Child sexual exploitation is a serious issue affecting young people and it can be difficult to identify.
'Child exploitation' (CE) or 'children at risk of exploitation' (CRE) are terms which encompass all the ways by which children and young people can be exploited.
Child exploitation occurs where an individual or group takes advantage of an imbalance of power to coerce, manipulate or deceive a child or young person under the age of 18 into sexual or criminal activity:
(a) In exchange for something the victim needs or wants and/or
(b) For the financial advantage or increased status of the perpetrator or facilitator
The victim may have been sexually or criminally exploited even if the activity appears consensual. Exploitation does not always involve physical contact; it can also occur through the use of technology.
Child exploitation includes the following.
Child sexual exploitation (CSE)
Child sexual exploitation (CSE) is a type of sexual abuse. When a child or young person is exploited they're given things like gifts, drugs, money, status and affection, in exchange for performing sexual activities. Children and young people are often tricked into believing they are in a loving and consensual relationship. This is called grooming. They may trust their abuser and not understand that they're being abused.
Sometimes child sexual exploitation (CSE) victims become rebellious or display challenging behaviour, which can make it hard for the signs of CSE to be spotted in the early stages of abuse. In all cases, those exploiting the child or young person have power over them by the virtue of their age, gender, intellect, physical strength or economic or other resources.
Indicators of CSE are:
- behavioural changes
- physical symptoms
- mental health issues
- substance misuse
- unexplained gifts or money
- truanting or going missing
- repeat offending
- perpetrator activity
Children and young people can be trafficked into or within the UK to be sexually exploited. They're moved around the country and abused by being forced to take part in sexual activities, often with more than one person. Young people in gangs can also be sexually exploited. Sometimes abusers use violence and intimidation to frighten or force a child or young person, making them feel as if they've no choice. They may lend them large sums of money they know can't be repaid or use financial abuse to control them.
Anybody can be a perpetrator of CSE, no matter their age, gender or race. The relationship could be framed as friendship, someone to look up to or romantic. Children and young people who are exploited may also be used to 'find' or coerce others to join groups.
Further information about CSE, along with details of some of the organisations involved, can be found at the following websites:
Child criminal exploitation (CCE)
Whilst there is still no legal definition of ‘child criminal exploitation’ it is increasingly being recognised as a major factor behind crime in communities across the UK, as well as simultaneously victimising vulnerable young people and leaving them at risk of harm.
As with CSE, CCE often occurs without the victim being aware that they are being exploited and involves young people being encouraged, cajoled or threatened to carry out crime for the benefit of others. In return they are offered friendship or peer acceptance, but also cigarettes, drugs, alcohol or even food and accommodation.
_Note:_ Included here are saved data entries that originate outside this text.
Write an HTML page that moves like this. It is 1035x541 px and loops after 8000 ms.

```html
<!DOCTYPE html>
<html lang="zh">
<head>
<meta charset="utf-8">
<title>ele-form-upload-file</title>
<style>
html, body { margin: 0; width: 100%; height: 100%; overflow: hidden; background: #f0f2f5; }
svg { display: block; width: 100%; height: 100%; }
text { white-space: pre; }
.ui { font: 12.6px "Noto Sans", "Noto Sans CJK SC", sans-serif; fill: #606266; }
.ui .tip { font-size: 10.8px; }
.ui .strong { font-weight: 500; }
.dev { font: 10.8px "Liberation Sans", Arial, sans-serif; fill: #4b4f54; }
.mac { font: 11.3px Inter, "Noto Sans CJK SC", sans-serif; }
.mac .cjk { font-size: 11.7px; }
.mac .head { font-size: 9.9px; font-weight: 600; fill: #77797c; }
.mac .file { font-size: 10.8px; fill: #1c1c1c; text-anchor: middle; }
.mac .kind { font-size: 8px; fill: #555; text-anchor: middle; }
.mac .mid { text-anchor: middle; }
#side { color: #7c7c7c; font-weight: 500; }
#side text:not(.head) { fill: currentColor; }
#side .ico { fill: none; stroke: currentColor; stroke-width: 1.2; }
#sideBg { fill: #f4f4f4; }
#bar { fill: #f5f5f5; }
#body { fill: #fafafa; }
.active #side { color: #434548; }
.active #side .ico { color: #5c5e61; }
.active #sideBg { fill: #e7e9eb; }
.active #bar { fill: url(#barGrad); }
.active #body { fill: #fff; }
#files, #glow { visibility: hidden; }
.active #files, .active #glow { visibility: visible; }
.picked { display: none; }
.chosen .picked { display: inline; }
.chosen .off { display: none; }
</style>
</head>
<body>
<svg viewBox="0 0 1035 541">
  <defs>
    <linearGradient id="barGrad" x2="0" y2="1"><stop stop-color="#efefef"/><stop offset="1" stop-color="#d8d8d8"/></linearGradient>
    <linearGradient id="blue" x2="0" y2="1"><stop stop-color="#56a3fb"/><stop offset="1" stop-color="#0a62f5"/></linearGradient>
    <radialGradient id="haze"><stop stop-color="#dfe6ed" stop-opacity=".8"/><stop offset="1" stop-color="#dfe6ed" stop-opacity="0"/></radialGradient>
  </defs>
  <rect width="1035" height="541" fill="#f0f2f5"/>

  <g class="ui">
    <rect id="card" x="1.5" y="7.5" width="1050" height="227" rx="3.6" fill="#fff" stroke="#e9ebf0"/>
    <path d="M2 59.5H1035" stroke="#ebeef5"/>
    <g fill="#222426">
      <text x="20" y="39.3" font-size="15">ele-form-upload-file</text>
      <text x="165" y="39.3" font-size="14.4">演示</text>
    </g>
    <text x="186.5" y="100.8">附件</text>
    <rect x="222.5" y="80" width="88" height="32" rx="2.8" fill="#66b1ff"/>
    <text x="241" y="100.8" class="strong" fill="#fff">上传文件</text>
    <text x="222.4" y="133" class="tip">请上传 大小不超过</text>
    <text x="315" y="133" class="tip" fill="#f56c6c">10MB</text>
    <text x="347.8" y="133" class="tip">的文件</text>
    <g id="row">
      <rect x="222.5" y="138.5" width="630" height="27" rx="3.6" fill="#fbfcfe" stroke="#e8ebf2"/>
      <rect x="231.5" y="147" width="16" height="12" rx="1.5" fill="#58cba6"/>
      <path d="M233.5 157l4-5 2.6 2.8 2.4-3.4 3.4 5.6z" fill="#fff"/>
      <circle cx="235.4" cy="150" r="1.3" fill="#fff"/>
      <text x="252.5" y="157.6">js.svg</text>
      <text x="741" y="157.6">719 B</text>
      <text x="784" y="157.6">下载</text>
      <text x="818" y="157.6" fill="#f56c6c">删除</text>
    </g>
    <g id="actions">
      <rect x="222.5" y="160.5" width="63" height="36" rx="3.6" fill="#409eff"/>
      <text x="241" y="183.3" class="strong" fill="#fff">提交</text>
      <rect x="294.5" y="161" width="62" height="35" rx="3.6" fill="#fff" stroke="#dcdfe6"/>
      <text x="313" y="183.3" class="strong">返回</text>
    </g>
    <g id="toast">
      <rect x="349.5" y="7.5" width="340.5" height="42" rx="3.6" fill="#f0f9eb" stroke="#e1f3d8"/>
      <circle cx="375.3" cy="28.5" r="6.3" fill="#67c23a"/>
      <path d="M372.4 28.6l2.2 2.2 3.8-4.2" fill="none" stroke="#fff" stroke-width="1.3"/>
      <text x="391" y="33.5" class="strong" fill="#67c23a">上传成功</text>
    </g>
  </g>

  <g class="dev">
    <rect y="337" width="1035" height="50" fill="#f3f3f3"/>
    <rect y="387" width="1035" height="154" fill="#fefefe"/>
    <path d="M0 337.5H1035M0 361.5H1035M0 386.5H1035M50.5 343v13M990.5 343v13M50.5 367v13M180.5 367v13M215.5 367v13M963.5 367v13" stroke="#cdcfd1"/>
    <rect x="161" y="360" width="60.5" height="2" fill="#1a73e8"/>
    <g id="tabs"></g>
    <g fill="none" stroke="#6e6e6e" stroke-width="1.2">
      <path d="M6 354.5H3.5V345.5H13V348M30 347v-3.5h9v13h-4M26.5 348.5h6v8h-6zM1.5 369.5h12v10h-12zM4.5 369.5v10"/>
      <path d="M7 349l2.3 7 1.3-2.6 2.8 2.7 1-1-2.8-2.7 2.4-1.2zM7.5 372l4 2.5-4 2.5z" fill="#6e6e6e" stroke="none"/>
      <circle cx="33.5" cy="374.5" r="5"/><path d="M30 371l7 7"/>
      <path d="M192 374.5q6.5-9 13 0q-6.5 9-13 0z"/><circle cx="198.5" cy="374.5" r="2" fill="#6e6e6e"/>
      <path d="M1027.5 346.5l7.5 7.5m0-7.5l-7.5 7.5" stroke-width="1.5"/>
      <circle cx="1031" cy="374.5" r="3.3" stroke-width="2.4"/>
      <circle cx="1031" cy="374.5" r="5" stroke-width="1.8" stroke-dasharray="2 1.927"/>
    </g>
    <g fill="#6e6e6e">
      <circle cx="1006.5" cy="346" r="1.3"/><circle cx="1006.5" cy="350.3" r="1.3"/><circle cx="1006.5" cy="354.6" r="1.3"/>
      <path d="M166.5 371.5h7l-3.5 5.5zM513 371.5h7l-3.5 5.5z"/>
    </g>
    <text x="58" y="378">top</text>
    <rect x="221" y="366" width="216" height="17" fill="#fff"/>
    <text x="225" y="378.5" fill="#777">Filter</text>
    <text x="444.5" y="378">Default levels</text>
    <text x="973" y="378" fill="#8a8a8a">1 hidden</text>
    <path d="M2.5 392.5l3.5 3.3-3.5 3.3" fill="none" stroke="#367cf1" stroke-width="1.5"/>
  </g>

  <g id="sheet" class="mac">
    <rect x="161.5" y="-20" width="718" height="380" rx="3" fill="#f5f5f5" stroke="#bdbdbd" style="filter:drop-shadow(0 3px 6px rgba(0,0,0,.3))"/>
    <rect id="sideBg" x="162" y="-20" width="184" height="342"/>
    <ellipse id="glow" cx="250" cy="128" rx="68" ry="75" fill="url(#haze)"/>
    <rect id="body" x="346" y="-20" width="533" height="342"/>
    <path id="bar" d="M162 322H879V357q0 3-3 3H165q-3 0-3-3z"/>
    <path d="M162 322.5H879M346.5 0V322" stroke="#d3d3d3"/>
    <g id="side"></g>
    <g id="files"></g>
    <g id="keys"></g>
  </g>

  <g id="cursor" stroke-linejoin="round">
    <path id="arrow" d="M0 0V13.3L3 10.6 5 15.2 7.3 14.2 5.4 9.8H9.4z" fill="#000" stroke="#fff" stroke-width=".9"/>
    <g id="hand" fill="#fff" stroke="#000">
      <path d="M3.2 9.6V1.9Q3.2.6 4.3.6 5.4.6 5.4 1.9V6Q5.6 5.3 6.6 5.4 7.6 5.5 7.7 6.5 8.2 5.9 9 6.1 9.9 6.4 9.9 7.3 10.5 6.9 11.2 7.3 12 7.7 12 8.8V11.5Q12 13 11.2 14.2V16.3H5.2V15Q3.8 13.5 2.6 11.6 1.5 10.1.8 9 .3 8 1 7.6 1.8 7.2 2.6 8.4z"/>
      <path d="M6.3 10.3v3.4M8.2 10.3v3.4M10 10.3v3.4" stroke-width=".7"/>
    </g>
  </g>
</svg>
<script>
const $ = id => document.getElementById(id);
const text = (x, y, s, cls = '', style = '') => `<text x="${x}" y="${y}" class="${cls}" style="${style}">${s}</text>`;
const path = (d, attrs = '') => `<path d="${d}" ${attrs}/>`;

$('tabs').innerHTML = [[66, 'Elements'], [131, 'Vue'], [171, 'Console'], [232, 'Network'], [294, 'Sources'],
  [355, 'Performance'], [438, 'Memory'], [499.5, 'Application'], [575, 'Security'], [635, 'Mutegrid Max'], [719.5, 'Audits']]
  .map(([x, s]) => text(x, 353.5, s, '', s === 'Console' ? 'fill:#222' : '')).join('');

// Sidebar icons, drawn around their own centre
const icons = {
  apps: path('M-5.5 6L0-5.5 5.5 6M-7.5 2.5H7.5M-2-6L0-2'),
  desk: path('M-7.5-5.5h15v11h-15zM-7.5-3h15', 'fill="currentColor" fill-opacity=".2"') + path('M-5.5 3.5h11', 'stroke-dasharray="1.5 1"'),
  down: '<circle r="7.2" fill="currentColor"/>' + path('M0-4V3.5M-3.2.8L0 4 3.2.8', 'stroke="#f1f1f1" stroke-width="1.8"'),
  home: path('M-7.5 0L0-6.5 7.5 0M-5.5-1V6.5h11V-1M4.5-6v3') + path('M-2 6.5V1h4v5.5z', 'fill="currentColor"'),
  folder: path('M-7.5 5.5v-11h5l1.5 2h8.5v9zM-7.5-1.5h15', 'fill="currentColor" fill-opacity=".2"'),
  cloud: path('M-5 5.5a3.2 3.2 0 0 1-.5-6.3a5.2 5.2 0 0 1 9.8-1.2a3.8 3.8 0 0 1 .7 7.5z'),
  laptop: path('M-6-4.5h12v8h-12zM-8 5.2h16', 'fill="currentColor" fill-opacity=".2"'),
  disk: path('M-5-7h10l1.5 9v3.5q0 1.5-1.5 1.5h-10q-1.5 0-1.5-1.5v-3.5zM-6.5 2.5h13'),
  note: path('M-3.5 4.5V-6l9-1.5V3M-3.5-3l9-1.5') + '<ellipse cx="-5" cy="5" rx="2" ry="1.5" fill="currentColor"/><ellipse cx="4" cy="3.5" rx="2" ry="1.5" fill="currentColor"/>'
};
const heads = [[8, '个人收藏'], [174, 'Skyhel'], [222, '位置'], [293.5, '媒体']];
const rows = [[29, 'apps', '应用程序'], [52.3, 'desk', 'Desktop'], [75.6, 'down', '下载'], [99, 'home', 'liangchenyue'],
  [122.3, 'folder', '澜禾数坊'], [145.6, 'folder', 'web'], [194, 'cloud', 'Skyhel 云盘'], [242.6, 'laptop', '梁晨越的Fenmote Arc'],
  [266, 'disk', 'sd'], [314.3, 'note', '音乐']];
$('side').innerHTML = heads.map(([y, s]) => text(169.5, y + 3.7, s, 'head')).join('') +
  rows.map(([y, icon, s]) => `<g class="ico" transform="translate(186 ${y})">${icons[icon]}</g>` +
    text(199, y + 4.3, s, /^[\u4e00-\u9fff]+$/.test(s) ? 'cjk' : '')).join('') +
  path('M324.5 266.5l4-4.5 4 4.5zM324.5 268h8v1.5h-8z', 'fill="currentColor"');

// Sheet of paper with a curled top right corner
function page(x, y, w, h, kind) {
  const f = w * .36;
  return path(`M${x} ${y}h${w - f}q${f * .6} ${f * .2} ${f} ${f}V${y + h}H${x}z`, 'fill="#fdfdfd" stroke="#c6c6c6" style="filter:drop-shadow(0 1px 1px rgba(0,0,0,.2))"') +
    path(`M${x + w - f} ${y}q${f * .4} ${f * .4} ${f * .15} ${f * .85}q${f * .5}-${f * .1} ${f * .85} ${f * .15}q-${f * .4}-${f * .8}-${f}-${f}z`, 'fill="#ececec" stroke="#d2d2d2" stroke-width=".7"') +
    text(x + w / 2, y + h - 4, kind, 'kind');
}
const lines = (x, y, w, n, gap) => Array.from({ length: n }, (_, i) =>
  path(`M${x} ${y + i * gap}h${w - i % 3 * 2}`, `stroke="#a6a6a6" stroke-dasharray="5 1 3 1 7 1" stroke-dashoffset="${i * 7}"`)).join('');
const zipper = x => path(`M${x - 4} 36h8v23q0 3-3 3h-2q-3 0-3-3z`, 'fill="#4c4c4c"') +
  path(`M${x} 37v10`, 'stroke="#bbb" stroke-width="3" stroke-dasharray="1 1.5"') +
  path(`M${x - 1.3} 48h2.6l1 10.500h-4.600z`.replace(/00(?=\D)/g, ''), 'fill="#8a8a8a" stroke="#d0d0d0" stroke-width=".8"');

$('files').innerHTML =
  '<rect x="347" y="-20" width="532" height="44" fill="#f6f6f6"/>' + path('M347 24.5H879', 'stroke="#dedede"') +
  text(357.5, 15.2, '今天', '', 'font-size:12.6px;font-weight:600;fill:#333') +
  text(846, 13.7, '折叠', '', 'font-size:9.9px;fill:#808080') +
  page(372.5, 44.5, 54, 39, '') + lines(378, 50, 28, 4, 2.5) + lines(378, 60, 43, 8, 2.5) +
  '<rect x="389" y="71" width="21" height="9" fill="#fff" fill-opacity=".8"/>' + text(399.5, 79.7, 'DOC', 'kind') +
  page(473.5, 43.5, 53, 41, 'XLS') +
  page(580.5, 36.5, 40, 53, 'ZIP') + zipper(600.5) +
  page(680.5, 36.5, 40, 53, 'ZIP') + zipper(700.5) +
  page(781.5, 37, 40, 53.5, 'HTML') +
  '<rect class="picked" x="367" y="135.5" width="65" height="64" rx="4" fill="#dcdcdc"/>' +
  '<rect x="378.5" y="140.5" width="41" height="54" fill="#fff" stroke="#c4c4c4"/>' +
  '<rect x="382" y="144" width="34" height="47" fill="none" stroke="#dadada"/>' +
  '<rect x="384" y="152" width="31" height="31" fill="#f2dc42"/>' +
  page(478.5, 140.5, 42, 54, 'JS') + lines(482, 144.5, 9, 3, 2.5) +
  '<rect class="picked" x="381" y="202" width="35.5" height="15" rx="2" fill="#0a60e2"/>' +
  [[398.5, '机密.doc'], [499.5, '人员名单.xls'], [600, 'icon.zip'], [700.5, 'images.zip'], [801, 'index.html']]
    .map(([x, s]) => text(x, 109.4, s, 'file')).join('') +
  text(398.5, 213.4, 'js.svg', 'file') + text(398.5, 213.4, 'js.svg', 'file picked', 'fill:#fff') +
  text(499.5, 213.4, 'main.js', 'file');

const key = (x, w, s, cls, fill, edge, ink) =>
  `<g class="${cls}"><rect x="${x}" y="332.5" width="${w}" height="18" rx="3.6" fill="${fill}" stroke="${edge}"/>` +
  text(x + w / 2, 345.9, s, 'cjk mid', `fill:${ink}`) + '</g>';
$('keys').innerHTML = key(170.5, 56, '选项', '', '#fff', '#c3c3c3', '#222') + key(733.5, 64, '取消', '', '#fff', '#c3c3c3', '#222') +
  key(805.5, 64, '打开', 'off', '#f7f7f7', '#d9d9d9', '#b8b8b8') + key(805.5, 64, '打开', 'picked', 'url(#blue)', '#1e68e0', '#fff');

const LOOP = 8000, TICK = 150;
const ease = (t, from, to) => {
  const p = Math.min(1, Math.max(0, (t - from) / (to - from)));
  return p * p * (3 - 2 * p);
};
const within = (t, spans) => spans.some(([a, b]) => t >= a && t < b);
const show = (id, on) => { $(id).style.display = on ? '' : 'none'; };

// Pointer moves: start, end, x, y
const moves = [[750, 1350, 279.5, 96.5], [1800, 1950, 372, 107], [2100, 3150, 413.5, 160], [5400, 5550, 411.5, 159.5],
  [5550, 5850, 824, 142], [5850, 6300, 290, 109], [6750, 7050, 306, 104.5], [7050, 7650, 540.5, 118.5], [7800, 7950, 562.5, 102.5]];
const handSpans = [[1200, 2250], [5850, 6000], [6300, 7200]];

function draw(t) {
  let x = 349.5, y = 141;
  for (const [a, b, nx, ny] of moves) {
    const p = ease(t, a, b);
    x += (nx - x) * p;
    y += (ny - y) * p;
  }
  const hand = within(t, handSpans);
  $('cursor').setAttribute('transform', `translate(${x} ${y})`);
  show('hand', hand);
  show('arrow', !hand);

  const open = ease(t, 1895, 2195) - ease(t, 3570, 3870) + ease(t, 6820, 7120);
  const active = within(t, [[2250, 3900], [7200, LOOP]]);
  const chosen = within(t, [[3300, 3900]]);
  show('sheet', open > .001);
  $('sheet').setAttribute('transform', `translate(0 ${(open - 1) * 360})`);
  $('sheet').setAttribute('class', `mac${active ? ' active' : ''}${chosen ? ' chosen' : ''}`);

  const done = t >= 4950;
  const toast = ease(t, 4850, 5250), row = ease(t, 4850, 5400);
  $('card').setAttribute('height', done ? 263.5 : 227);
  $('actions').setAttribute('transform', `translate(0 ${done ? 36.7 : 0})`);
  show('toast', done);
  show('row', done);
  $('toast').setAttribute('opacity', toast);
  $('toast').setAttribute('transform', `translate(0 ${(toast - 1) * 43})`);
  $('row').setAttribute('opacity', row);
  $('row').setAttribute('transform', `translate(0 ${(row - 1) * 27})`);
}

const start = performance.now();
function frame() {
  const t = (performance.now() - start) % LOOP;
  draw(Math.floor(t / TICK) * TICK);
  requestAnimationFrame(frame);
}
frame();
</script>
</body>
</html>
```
The criminal exploitation of children is an issue which is gaining more of a national focus and is closely related to county lines.
Further information about CCE can be found at the following websites:
How to report child exploitation
Concerns about a young person must be reported in order to coordinate a response. You can contact:
- police tel: 101 (or 999 in an emergency)
- Call Derbyshire tel: 01629 533190 or 01629 532600 (out of hours)
- Childline tel: 0800 1111
- Derbyshire Safeguarding Board tel: 01629 532181
- Safe and Sound tel: 01332 362120
- #saysomething - anonymously text or call, 24 hours per day, 7 days per week, for free tel: 116 000
In cases of suspected or actual child exploitation, safeguarding procedures must be implemented and a referral made to children’s services in order to safeguard the child from further or future harm. Further information is available from the Derby and Derbyshire Safeguarding Children Partnership safeguarding procedures.
Operation Liberty has been created by Derbyshire police to gather intelligence items, crimes and referrals, where there is an aspect of child exploitation. Practitioners can use the Operation Liberty form to provide details, however brief, of any concerns regarding:
- adults who may pose a risk to, or target, groom or exploit children and young people
- a child or young person who is believed to be experiencing grooming and/or exploitation.
- provision of information on places, locations and circumstances where it is believed child exploitation may be taking place
Derbyshire practitioners use a CRE toolkit to assess a child or young person’s level of risk of exploitation in a quick and consistent manner. The CRE toolkit now covers all children and young people under the age of 18 (Children Act 1989) residing in Derbyshire. The toolkit supports the implementation of the local Safeguarding Children Partnership procedures; in particular children abused through sexual exploitation, criminal gangs, slavery and safeguarding children who may have been trafficked and children and families who go missing.
This toolkit supports agencies to:
- identify and protect those at risk of being exploited at the earliest opportunity
- take action to promote the welfare of children and young people who are being or may be exploited
- develop local prevention strategies
- take action against those intent on abusing and exploiting children and young people in this way
The toolkit should be used flexibly to take account of each child's individuality, the uniqueness of their circumstances and the changes that may occur for them over time.